--- MATERIAL PROVIDED ---
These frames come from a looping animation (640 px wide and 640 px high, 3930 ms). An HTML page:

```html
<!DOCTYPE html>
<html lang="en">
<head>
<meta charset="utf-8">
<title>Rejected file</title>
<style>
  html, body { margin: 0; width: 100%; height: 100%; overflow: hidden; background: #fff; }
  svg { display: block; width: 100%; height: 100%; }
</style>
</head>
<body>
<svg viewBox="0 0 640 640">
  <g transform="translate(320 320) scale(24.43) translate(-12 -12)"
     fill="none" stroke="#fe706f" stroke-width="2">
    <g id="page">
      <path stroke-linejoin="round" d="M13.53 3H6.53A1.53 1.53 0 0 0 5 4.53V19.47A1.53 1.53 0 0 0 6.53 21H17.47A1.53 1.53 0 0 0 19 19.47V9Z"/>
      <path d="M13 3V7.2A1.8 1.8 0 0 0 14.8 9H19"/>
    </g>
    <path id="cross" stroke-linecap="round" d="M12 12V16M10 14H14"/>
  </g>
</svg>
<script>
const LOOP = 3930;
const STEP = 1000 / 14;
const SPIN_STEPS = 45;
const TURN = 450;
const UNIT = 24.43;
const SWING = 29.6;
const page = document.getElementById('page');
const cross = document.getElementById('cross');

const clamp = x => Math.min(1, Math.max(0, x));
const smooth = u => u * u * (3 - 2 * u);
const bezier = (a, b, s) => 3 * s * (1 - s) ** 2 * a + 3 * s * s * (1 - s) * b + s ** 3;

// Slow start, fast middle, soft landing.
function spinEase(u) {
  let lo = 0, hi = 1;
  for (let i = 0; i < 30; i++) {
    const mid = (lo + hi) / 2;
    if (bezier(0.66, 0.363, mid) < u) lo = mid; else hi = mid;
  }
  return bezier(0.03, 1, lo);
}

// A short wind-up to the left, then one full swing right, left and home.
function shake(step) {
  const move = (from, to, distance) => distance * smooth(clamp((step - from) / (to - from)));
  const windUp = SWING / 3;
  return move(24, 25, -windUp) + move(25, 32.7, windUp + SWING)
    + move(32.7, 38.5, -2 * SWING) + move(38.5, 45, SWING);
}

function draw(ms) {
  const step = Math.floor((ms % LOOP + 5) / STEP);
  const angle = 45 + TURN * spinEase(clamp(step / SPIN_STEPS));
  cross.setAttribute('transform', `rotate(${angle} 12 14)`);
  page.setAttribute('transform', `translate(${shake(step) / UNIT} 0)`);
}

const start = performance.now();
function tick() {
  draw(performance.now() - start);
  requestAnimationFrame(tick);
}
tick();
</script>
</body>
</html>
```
---
## [WHAT IS NEEDED]
Send back the whole listing above exactly, please.

## [WRITTEN RESPONSE]
These frames come from a looping animation (640 px wide and 640 px high, 3930 ms). An HTML page:

```html
<!DOCTYPE html>
<html lang="en">
<head>
<meta charset="utf-8">
<title>Rejected file</title>
<style>
  html, body { margin: 0; width: 100%; height: 100%; overflow: hidden; background: #fff; }
  svg { display: block; width: 100%; height: 100%; }
</style>
</head>
<body>
<svg viewBox="0 0 640 640">
  <g transform="translate(320 320) scale(24.43) translate(-12 -12)"
     fill="none" stroke="#fe706f" stroke-width="2">
    <g id="page">
      <path stroke-linejoin="round" d="M13.53 3H6.53A1.53 1.53 0 0 0 5 4.53V19.47A1.53 1.53 0 0 0 6.53 21H17.47A1.53 1.53 0 0 0 19 19.47V9Z"/>
      <path d="M13 3V7.2A1.8 1.8 0 0 0 14.8 9H19"/>
    </g>
    <path id="cross" stroke-linecap="round" d="M12 12V16M10 14H14"/>
  </g>
</svg>
<script>
const LOOP = 3930;
const STEP = 1000 / 14;
const SPIN_STEPS = 45;
const TURN = 450;
const UNIT = 24.43;
const SWING = 29.6;
const page = document.getElementById('page');
const cross = document.getElementById('cross');

const clamp = x => Math.min(1, Math.max(0, x));
const smooth = u => u * u * (3 - 2 * u);
const bezier = (a, b, s) => 3 * s * (1 - s) ** 2 * a + 3 * s * s * (1 - s) * b + s ** 3;

// Slow start, fast middle, soft landing.
function spinEase(u) {
  let lo = 0, hi = 1;
  for (let i = 0; i < 30; i++) {
    const mid = (lo + hi) / 2;
    if (bezier(0.66, 0.363, mid) < u) lo = mid; else hi = mid;
  }
  return bezier(0.03, 1, lo);
}

// A short wind-up to the left, then one full swing right, left and home.
function shake(step) {
  const move = (from, to, distance) => distance * smooth(clamp((step - from) / (to - from)));
  const windUp = SWING / 3;
  return move(24, 25, -windUp) + move(25, 32.7, windUp + SWING)
    + move(32.7, 38.5, -2 * SWING) + move(38.5, 45, SWING);
}

function draw(ms) {
  const step = Math.floor((ms % LOOP + 5) / STEP);
  const angle = 45 + TURN * spinEase(clamp(step / SPIN_STEPS));
  cross.setAttribute('transform', `rotate(${angle} 12 14)`);
  page.setAttribute('transform', `translate(${shake(step) / UNIT} 0)`);
}

const start = performance.now();
function tick() {
  draw(performance.now() - start);
  requestAnimationFrame(tick);
}
tick();
</script>
</body>
</html>
```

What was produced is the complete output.